The day Investec signed the three-year sponsorship deal for the Derby meeting was not just a good one for the Epsom management team but for British racing in general.
Anyone who has read the ‘Talking To’ feature in the June issue of Thoroughbred Owner & Breeder cannot fail to be impressed by the passion and enthusiasm for racing and breeding espoused by Investec’s Managing Director Bernard Kantor, and his company has done much to raise the profile of the blue riband with an extensive and classy marketing campaign alongside its sponsorship commitment.
Kantor has had a long-term and global connection with the sport and he will doubtless have enjoyed the result of the Investec Oaks more than any other race during the excellent two days of racing on the Epsom Downs. The winner, Dancing Rain, was trained by his good friend William Haggas for Martin and Lee Taylor, but Haggas and Kantor have also enjoyed much success together on the track via the likes of Count Dubois, King’s Apostle and the half-siblings Moon Dazzle and Dupont. The last three named were all bred by Kantor under his Wentworth Racing banner.
“The late Laurie Jaffee recommended me as a trainer to Bernard and the first horse I trained for him was Main Street back in 1997,” says Haggas, still hoarse from roaring home Dancing Rain more than 48 hours after her Classic success. “He’s a wonderful man to train for and he was thrilled that we won the Oaks.”
Despite having a 100% strike rate with his runners in Epsom Classics – Dancing Rain having added to Shaamit’s 1996 Derby win – Haggas’s greatest regret is South Easter’s late defection from the Derby line-up in 2009, the first year of Investec’s sponsorship. The Galileo colt is owned in partnership by Kantor and Marcus Jooste.

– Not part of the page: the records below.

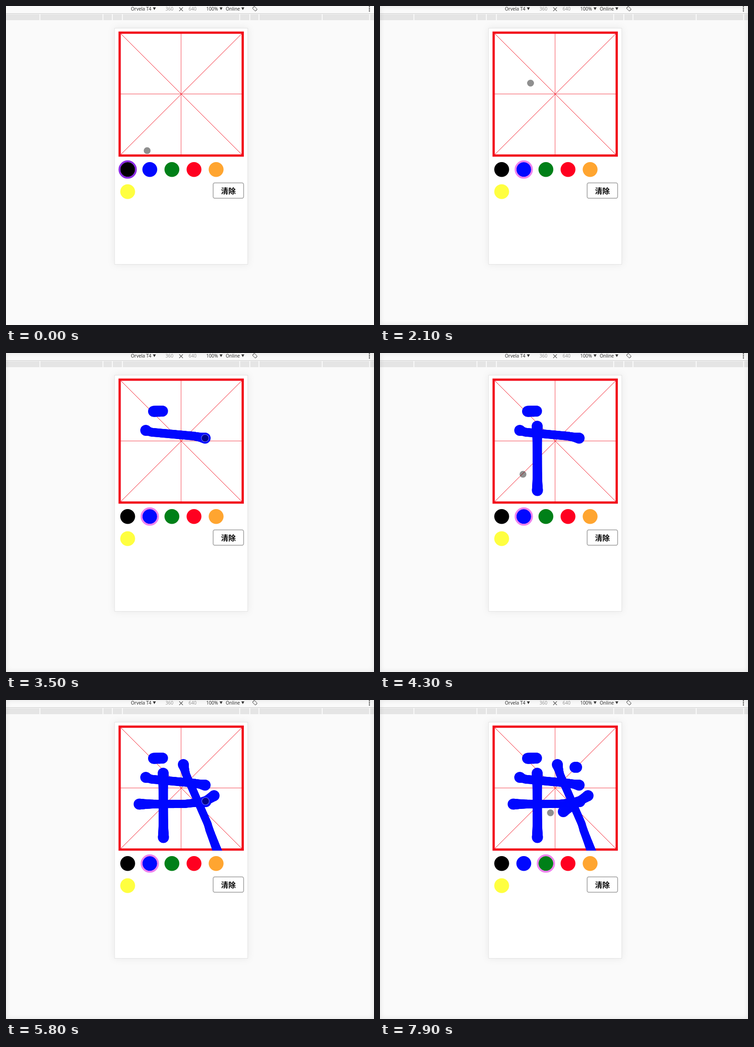
Animation of 803x697 px, one loop 8000 ms. Source, as an HTML page with a canvas:

```html
<!DOCTYPE html>
<html lang="zh">
<head>
<meta charset="utf-8">
<title>Writing pad</title>
<style>
  html, body { margin: 0; width: 100%; height: 100%; overflow: hidden; background: #fafafa; }
  svg, canvas, #edge { position: absolute; left: 0; top: 0; width: 803px; height: 697px; }
  #edge { box-shadow: inset 0 0 12px rgba(0, 0, 0, .1); }
  .bar { font: 10px "Noto Sans", "Open Sans", sans-serif; fill: #333; }
  .dim { fill: #999; }
  .clear { font: bold 16px "Noto Sans CJK SC", "Noto Sans CJK", sans-serif; text-anchor: middle; }
  #phone { filter: drop-shadow(0 0 8px rgba(0, 0, 0, .07)); }
</style>
</head>
<body>
<svg viewBox="0 0 803 697">
  <rect width="803" height="697" fill="#fafafa"/>
  <path d="M0 16.5H803" stroke="#c8c8c8"/>
  <rect y="18" width="803" height="13" fill="#e5e5e5"/>
  <g id="marks" fill="#fff"></g>
  <g class="bar">
    <text x="272.5" y="10">Orvela T4</text>
    <text class="dim" x="348" y="10">360</text>
    <text class="dim" x="398.5" y="10">640</text>
    <text x="437" y="10">100%</text>
    <text x="479.5" y="10">Online</text>
    <g id="arrows"></g>
    <path d="M793 2v9" stroke="#333" stroke-width="2.6" stroke-linecap="round" stroke-dasharray="0 4.4"/>
  </g>
  <g fill="none" stroke="#555">
    <path d="M378 3l8 8m0-8l-8 8" stroke-width="1.1"/>
    <rect x="540" y="1.5" width="6" height="9" rx="1.5" transform="rotate(-45 543 6)"/>
    <path d="M538.5 4.5a5 5 0 0 1 4-3.5m5 6.5a5 5 0 0 1-4 3.5" stroke-width=".8"/>
  </g>
  <rect id="phone" x="237" y="48.5" width="290.5" height="516" fill="#fff" stroke="#e2e2e2"/>
  <g fill="none" stroke="#f20d1c">
    <rect x="248" y="58.25" width="268.5" height="268.5" stroke-width="5"/>
    <path d="M250 60l265 265m0-265l-265 265"/>
    <path d="M382 60v265M250 192.2h265" stroke-width=".8"/>
  </g>
  <g id="dots"></g>
  <rect x="452" y="386.5" width="66.5" height="33.5" rx="3.5" fill="#fff" stroke="#999" stroke-width="1.5"/>
  <text class="clear" x="485.3" y="409.7">清除</text>
</svg>
<canvas width="803" height="697"></canvas>
<div id="edge"></div>
<script>
const LOOP = 8000, STEP = 100;
const INK = "#0008ff";
const COLORS = ["#000", INK, "#008018", "#ff0020", "#ffa530", "#ffff40"];
const dotX = i => 265.5 + (i % 5) * 48.25;
const dotY = i => 357.3 + Math.floor(i / 5) * 48.3;

const fill = (id, items, part) => {
  document.getElementById(id).innerHTML = items.map(part).join("");
};
fill("dots", COLORS, (c, i) => `<circle cx="${dotX(i)}" cy="${dotY(i)}" r="16.2" fill="${c}"/>`);
fill("marks", [74, 211.5, 232, 254, 510, 532, 552, 690, 793.5], x =>
  `<rect x="${x - .8}" y="18" width="1.6" height="13"/>`);
fill("arrows", [320.5, 466, 513.5], x => `<path d="M${x} 3h6.5l-3.25 6z"/>`);

// thin: radius halfway along; points: step, x, y
const STROKES = [
  { thin: 12, points: [[27, 322, 127.5], [28, 341.5, 127]] },
  { thin: 9.5, points: [[30, 305, 169], [31, 317, 173], [34, 410, 181.5], [35, 434.5, 186]] },
  { thin: 10.2, points: [[37, 343, 160], [42, 343.5, 300.5]] },
  { thin: 9, points: [[45, 290.5, 227.5], [46.3, 390, 227], [47, 436, 222]] },
  { thin: 8.6, points: [[50.2, 387, 141], [50.5, 393, 163], [51, 440, 270.5], [51.3, 444, 284], [52, 474, 364]] },
  { thin: 10.3, points: [[57, 454, 209], [58.5, 426, 227], [60, 400, 244]] },
  { thin: 12, points: [[64, 425.5, 147], [64, 429, 147]] }
];

// step, x, y
const MOVES = [
  [0, 308, 316], [4, 272, 357], [6, 277, 352], [12, 268, 355], [16, 315, 357],
  [18, 317, 353], [21, 328.5, 168.5], [22, 339, 150], [26, 322, 128],
  [36, 385, 168], [43, 312, 265], [44, 291, 227], [49, 387, 141.5],
  [51, 469.5, 338.5], [52, 482, 359], [55, 465, 240], [56, 455, 210], [62, 425, 148],
  [66, 430.5, 273.5], [68, 387, 372], [70, 357, 385], [72, 360, 362],
  [74, 361, 358], [75, 363, 345], [77, 372, 272], [79, 372, 246.5]
];
const PAUSES = [1, 5, 11, 17, 50, 63, 73];
const PATH = STROKES.flatMap(s => s.points).concat(MOVES).sort((a, b) => a[0] - b[0]);
// step, dot index, ring colour
const PICKS = [[0, 0, "#8a2be2"], [18, 1, "#ee82ee"], [74, 2, "#ee82ee"]];

const g = document.querySelector("canvas").getContext("2d");
const edge = document.getElementById("edge");
const mix = (a, b, k) => a.map((v, i) => v + (b[i] - v) * k);

function circle(x, y, r) {
  g.beginPath();
  g.arc(x, y, r, 0, Math.PI * 2);
}

function disc(x, y, r, color) {
  circle(x, y, r);
  g.fillStyle = color;
  g.fill();
}

function ring(x, y, r, width, color) {
  circle(x, y, r);
  g.lineWidth = width;
  g.strokeStyle = color;
  g.stroke();
}

// The brush is wide at both ends and thinner between.
function drawStroke({ thin, points }, n) {
  const last = points.length - 1;
  for (let i = 0; i < last; i++) {
    const a = points[i], b = points[i + 1];
    if (a[0] > n) return;
    const end = b[0] > n ? (n - a[0]) / (b[0] - a[0]) : 1;
    const count = Math.max(1, Math.ceil(Math.hypot(b[1] - a[1], b[2] - a[2]) * end / 1.5));
    for (let j = 0; j <= count; j++) {
      const k = end * j / count;
      const [, x, y] = mix(a, b, k);
      const out = Math.abs(2 * (i + k) / last - 1);
      disc(x, y, thin + (12 - thin) * out ** 4, INK);
    }
  }
}

function penAt(step) {
  const n = PAUSES.includes(step) ? step - 1 : step;
  let i = PATH.length - 1;
  while (PATH[i][0] > n) i--;
  const a = PATH[i], b = PATH[i + 1];
  return b ? mix(a, b, (n - a[0]) / (b[0] - a[0])) : a;
}

function draw(n) {
  g.clearRect(0, 0, 803, 697);
  edge.style.opacity = n < 2 ? 0 : 1;

  const [, dot, color] = PICKS.filter(p => p[0] <= n).pop();
  ring(dotX(dot), dotY(dot), 18, 4, color);

  g.save();
  g.beginPath();
  g.rect(245.5, 55.75, 273.5, 273.25);
  g.clip();
  STROKES.forEach(s => drawStroke(s, n));
  g.restore();

  const [, x, y] = penAt(n);
  disc(x, y, 7.6, "rgba(0,0,0,.44)");
  ring(x, y, 8.2, 1.3, "rgba(255,255,255,.36)");
}

const start = performance.now();
function tick() {
  draw(Math.floor((performance.now() - start) % LOOP / STEP));
  requestAnimationFrame(tick);
}
tick();
</script>
</body>
</html>
```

The trainer says: “From my point of view, preparing South Easter to run in the Investec Derby was like Sir Michael Stoute preparing Carlton House. When he scoped badly and I had to give Bernard the bad news, he said simply, ‘You have to do what’s right for the horse’. He didn’t even flinch and I know how desperately he wanted a runner in the Derby.”
Kantor was not the only one close to Haggas delighted to see Dancing Rain earn her Group 1 laurels. The trainer’s wife, Maureen, who, as a daughter of Lester Piggott must have a genetic pull towards Epsom, was the filly’s regular rider at home until an accident in early May left her with a broken leg.
“Maureen was just putting Dancing Rain through our practice stalls at home and she jumped awkwardly and the filly went one way and Maureen the other,” recalls Haggas. “It was the day after her 50th birthday so I teased her that old women shouldn’t be riding racehorses but it’s been incredibly frustrating for her not to be able to ride Dancing Rain in the build up to the race.”
Judging by the broad grin on Mrs Haggas’s face as she hopped on one crutch in the wake of their Oaks winner on Friday afternoon, she has long since forgiven both Dancing Rain and her husband for his unfortunate sense of humour.